In the records below, find each line containing the word "label" and copy it.

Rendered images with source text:
#####
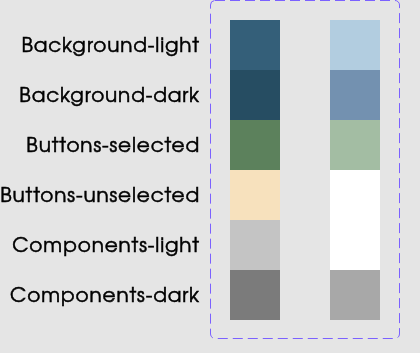
<!DOCTYPE html>
<html lang="en">
<head>
<meta charset="utf-8">
<title>Colour palette</title>
<style>
:root {
  --page: #e5e5e5;
  --ink: #000000;
  --frame: #7b61ff;
  --background-light: #345f79;
  --background-light-alt: #b2cde0;
  --background-dark: #264d62;
  --background-dark-alt: #7391b0;
  --buttons-selected: #5c815c;
  --buttons-selected-alt: #a3bda3;
  --buttons-unselected: #f7e1bd;
  --buttons-unselected-alt: #ffffff;
  --components-light: #c4c4c4;
  --components-light-alt: #ffffff;
  --components-dark: #7b7b7b;
  --components-dark-alt: #a8a8a8;
}
* { box-sizing: border-box; margin: 0; padding: 0; }
html, body { width: 420px; height: 353px; overflow: hidden; background: var(--page); }
.board { position: relative; width: 420px; height: 353px; overflow: hidden; }
.frame { position: absolute; inset: 0; display: block; }
.palette {
  display: grid;
  grid-template-columns: 200px 50px 50px;
  grid-auto-rows: 50px;
  column-gap: 50px;
  padding-top: 20px;
  list-style: none;
}
.token { display: grid; grid-column: 1 / -1; grid-template-columns: 200px 50px 50px; }
.token { column-gap: 0; }
.swatch-alt { margin-left: 50px; width: 50px; }
.swatch { margin-left: 30px; width: 50px; }
.palette, .token { grid-template-columns: 200px 80px 100px; column-gap: 0; }
.label {
  display: flex;
  justify-content: flex-end;
  align-items: baseline;
  color: var(--ink);
  font: 400 20px/20px "TeX Gyre Adventor", "Poppins", sans-serif;
  letter-spacing: 0.85px;
  white-space: nowrap;
  -webkit-text-stroke: 0.5px var(--ink);
}
.label::before { content: ""; width: 0; height: 32px; }
</style>
</head>
<body>
<main class="board">
  <svg class="frame" width="420" height="353" viewBox="0 0 420 353" aria-hidden="true">
    <rect x="210.5" y="0.5" width="189" height="338" rx="4.5" fill="none" stroke="var(--frame)" stroke-dasharray="10 5"/>
  </svg>
  <ul class="palette">
    <li class="token">
      <span class="label">Background-light</span>
      <span class="swatch" style="background: var(--background-light)"></span>
      <span class="swatch-alt" style="background: var(--background-light-alt)"></span>
    </li>
    <li class="token">
      <span class="label">Background-dark</span>
      <span class="swatch" style="background: var(--background-dark)"></span>
      <span class="swatch-alt" style="background: var(--background-dark-alt)"></span>
    </li>
    <li class="token">
      <span class="label">Buttons-selected</span>
      <span class="swatch" style="background: var(--buttons-selected)"></span>
      <span class="swatch-alt" style="background: var(--buttons-selected-alt)"></span>
    </li>
    <li class="token">
      <span class="label">Buttons-unselected</span>
      <span class="swatch" style="background: var(--buttons-unselected)"></span>
      <span class="swatch-alt" style="background: var(--buttons-unselected-alt)"></span>
    </li>
    <li class="token">
      <span class="label">Components-light</span>
      <span class="swatch" style="background: var(--components-light)"></span>
      <span class="swatch-alt" style="background: var(--components-light-alt)"></span>
    </li>
    <li class="token">
      <span class="label">Components-dark</span>
      <span class="swatch" style="background: var(--components-dark)"></span>
      <span class="swatch-alt" style="background: var(--components-dark-alt)"></span>
    </li>
  </ul>
</main>
</body>
</html>
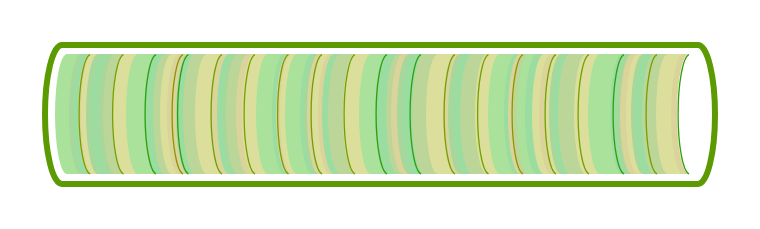
<!DOCTYPE html>
<html lang="en">
<head>
<meta charset="utf-8">
<title>Striped tube</title>
<style>
:root{--paper:#fff;--frame:#5b9a00;--leaf:#aae29b;--mint:#9bdca1;--sage:#a8d79b;--moss:#bbd698;--straw:#dcdf9b;--sand:#dad49a;--line-olive:#74a000;--line-green:#2ea00c;--line-brown:#8c9400}
html,body{margin:0;background:var(--paper);overflow:hidden}
svg{display:block;width:760px;height:229px}
.leaf{fill:var(--leaf)}.mint{fill:var(--mint)}.sage{fill:var(--sage)}.moss{fill:var(--moss)}.straw{fill:var(--straw)}.sand{fill:var(--sand)}.end{fill:var(--paper)}
.rims{fill:none;stroke-width:1.3}
.olive{stroke:var(--line-olive)}.green{stroke:var(--line-green)}.brown{stroke:var(--line-brown)}
.frame{fill:none;stroke:var(--frame);stroke-width:6;stroke-linejoin:round}
</style>
</head>
<body>
<svg viewBox="0 0 760 229" role="img" aria-label="Tube filled with curved green and yellow bands">
<defs>
<path id="band" d="M12 54A12 60 0 0 0 12 174H640V54Z"/>
<path id="rim" d="M12 54.5A12 60 0 0 0 12 174"/>
<clipPath id="core"><rect x="54" y="54" width="635" height="120"/></clipPath>
</defs>
<g clip-path="url(#core)">
<use href="#band" x="55" class="leaf"/>
<use href="#band" x="69" class="sage"/>
<use href="#band" x="73" class="mint"/>
<use href="#band" x="78" class="sand"/>
<use href="#band" x="81" class="straw"/>
<use href="#band" x="86" class="sage"/>
<use href="#band" x="91" class="mint"/>
<use href="#band" x="98" class="sage"/>
<use href="#band" x="103" class="moss"/>
<use href="#band" x="112" class="straw"/>
<use href="#band" x="126" class="leaf"/>
<use href="#band" x="144" class="mint"/>
<use href="#band" x="153" class="moss"/>
<use href="#band" x="160" class="straw"/>
<use href="#band" x="167" class="sand"/>
<use href="#band" x="176" class="mint"/>
<use href="#band" x="183" class="moss"/>
<use href="#band" x="195" class="straw"/>
<use href="#band" x="210" class="sand"/>
<use href="#band" x="217" class="mint"/>
<use href="#band" x="223" class="sage"/>
<use href="#band" x="226" class="moss"/>
<use href="#band" x="236" class="sand"/>
<use href="#band" x="242" class="straw"/>
<use href="#band" x="256" class="leaf"/>
<use href="#band" x="272" class="mint"/>
<use href="#band" x="276" class="sand"/>
<use href="#band" x="280" class="straw"/>
<use href="#band" x="285" class="leaf"/>
<use href="#band" x="300" class="mint"/>
<use href="#band" x="304" class="sage"/>
<use href="#band" x="307" class="sand"/>
<use href="#band" x="312" class="straw"/>
<use href="#band" x="318" class="sand"/>
<use href="#band" x="322" class="mint"/>
<use href="#band" x="328" class="moss"/>
<use href="#band" x="343" class="straw"/>
<use href="#band" x="359" class="leaf"/>
<use href="#band" x="375" class="mint"/>
<use href="#band" x="386" class="moss"/>
<use href="#band" x="391" class="sand"/>
<use href="#band" x="397" class="sage"/>
<use href="#band" x="402" class="mint"/>
<use href="#band" x="412" class="moss"/>
<use href="#band" x="426" class="straw"/>
<use href="#band" x="443" class="sand"/>
<use href="#band" x="448" class="sage"/>
<use href="#band" x="453" class="mint"/>
<use href="#band" x="460" class="moss"/>
<use href="#band" x="475" class="straw"/>
<use href="#band" x="488" class="leaf"/>
<use href="#band" x="504" class="mint"/>
<use href="#band" x="508" class="sand"/>
<use href="#band" x="513" class="moss"/>
<use href="#band" x="517" class="leaf"/>
<use href="#band" x="525" class="mint"/>
<use href="#band" x="532" class="straw"/>
<use href="#band" x="539" class="sand"/>
<use href="#band" x="545" class="straw"/>
<use href="#band" x="549" class="sage"/>
<use href="#band" x="553" class="mint"/>
<use href="#band" x="558" class="moss"/>
<use href="#band" x="574" class="straw"/>
<use href="#band" x="588" class="leaf"/>
<use href="#band" x="610" class="mint"/>
<use href="#band" x="617" class="sage"/>
<use href="#band" x="620" class="sand"/>
<use href="#band" x="626" class="straw"/>
<use href="#band" x="631" class="sage"/>
<use href="#band" x="635" class="mint"/>
<use href="#band" x="642" class="moss"/>
<use href="#band" x="656" class="straw"/>
<use href="#band" x="671" class="sand"/>
<use href="#band" x="677" class="end"/>
</g>
<g class="rims">
<use href="#rim" x="78" class="olive"/>
<use href="#rim" x="111.5" class="olive"/>
<use href="#rim" x="144" class="green"/>
<use href="#rim" x="171" class="brown"/>
<use href="#rim" x="176.5" class="green"/>
<use href="#rim" x="210" class="olive"/>
<use href="#rim" x="243" class="olive"/>
<use href="#rim" x="276.5" class="olive"/>
<use href="#rim" x="310" class="olive"/>
<use href="#rim" x="343" class="olive"/>
<use href="#rim" x="375" class="green"/>
<use href="#rim" x="409" class="green"/>
<use href="#rim" x="443" class="olive"/>
<use href="#rim" x="476.5" class="olive"/>
<use href="#rim" x="511" class="brown"/>
<use href="#rim" x="544" class="olive"/>
<use href="#rim" x="577" class="olive"/>
<use href="#rim" x="612" class="green"/>
<use href="#rim" x="645" class="olive"/>
<use href="#rim" x="677" class="green"/>
</g>
<path class="frame" d="M62 45H698A17 69.5 0 0 1 698 184H62A17 69.5 0 0 1 62 45Z"/>
</svg>
</body>
</html>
#####
◆ Response:
.label {
.label::before { content: ""; width: 0; height: 32px; }
      <span class="label">Background-light</span>
      <span class="label">Background-dark</span>
      <span class="label">Buttons-selected</span>
      <span class="label">Buttons-unselected</span>
      <span class="label">Components-light</span>
      <span class="label">Components-dark</span>
<svg viewBox="0 0 760 229" role="img" aria-label="Tube filled with curved green and yellow bands">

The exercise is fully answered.